Records shown ▸
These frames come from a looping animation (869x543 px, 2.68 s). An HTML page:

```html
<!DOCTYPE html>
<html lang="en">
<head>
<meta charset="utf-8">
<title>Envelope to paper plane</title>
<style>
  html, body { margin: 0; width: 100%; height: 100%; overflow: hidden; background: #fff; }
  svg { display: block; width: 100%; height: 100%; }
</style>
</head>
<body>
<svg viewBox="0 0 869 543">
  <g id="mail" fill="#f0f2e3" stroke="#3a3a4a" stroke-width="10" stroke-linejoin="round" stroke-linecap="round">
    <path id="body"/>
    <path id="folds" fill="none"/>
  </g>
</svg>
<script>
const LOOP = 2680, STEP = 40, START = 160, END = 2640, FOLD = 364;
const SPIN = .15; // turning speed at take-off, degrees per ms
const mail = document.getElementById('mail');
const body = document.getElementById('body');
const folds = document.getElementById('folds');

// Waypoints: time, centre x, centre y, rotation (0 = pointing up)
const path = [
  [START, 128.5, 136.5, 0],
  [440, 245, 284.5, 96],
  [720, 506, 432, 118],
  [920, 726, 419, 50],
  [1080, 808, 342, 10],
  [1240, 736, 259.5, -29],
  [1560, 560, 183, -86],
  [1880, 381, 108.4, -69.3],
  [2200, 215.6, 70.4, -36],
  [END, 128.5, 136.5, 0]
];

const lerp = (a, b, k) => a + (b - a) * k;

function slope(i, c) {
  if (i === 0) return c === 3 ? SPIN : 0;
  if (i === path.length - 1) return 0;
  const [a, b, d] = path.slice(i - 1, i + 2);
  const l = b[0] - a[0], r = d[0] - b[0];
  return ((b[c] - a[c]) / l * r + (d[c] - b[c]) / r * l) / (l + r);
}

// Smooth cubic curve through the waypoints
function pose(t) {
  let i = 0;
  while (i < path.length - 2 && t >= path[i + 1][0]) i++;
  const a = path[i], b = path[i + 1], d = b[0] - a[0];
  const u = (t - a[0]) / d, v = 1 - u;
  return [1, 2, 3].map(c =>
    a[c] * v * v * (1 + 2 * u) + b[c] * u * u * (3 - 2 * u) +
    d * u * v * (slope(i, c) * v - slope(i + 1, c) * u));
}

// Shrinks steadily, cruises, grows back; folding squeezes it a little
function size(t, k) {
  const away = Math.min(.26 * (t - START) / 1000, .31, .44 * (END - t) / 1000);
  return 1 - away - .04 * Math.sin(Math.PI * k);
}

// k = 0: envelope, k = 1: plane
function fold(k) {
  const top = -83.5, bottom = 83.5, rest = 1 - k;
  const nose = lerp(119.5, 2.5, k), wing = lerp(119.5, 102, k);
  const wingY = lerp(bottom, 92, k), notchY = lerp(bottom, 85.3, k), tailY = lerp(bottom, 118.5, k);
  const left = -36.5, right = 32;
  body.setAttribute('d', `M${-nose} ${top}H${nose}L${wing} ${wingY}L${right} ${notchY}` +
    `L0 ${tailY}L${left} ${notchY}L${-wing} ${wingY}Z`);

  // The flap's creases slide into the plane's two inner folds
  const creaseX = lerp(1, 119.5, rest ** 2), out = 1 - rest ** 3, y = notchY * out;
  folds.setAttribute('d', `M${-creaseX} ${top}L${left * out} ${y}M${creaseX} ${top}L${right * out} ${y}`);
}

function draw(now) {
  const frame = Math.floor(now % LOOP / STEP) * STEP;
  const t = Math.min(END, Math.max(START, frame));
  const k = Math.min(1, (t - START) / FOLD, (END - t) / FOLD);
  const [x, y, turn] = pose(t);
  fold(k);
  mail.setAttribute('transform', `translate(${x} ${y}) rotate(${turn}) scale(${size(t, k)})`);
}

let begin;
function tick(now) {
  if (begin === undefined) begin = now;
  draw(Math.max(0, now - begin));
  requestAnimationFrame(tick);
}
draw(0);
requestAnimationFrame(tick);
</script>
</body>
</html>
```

Assignment ▸
The lines sought are those in the data above that include the string "height"; copy each one.

Task answer ▸
  html, body { margin: 0; width: 100%; height: 100%; overflow: hidden; background: #fff; }
  svg { display: block; width: 100%; height: 100%; }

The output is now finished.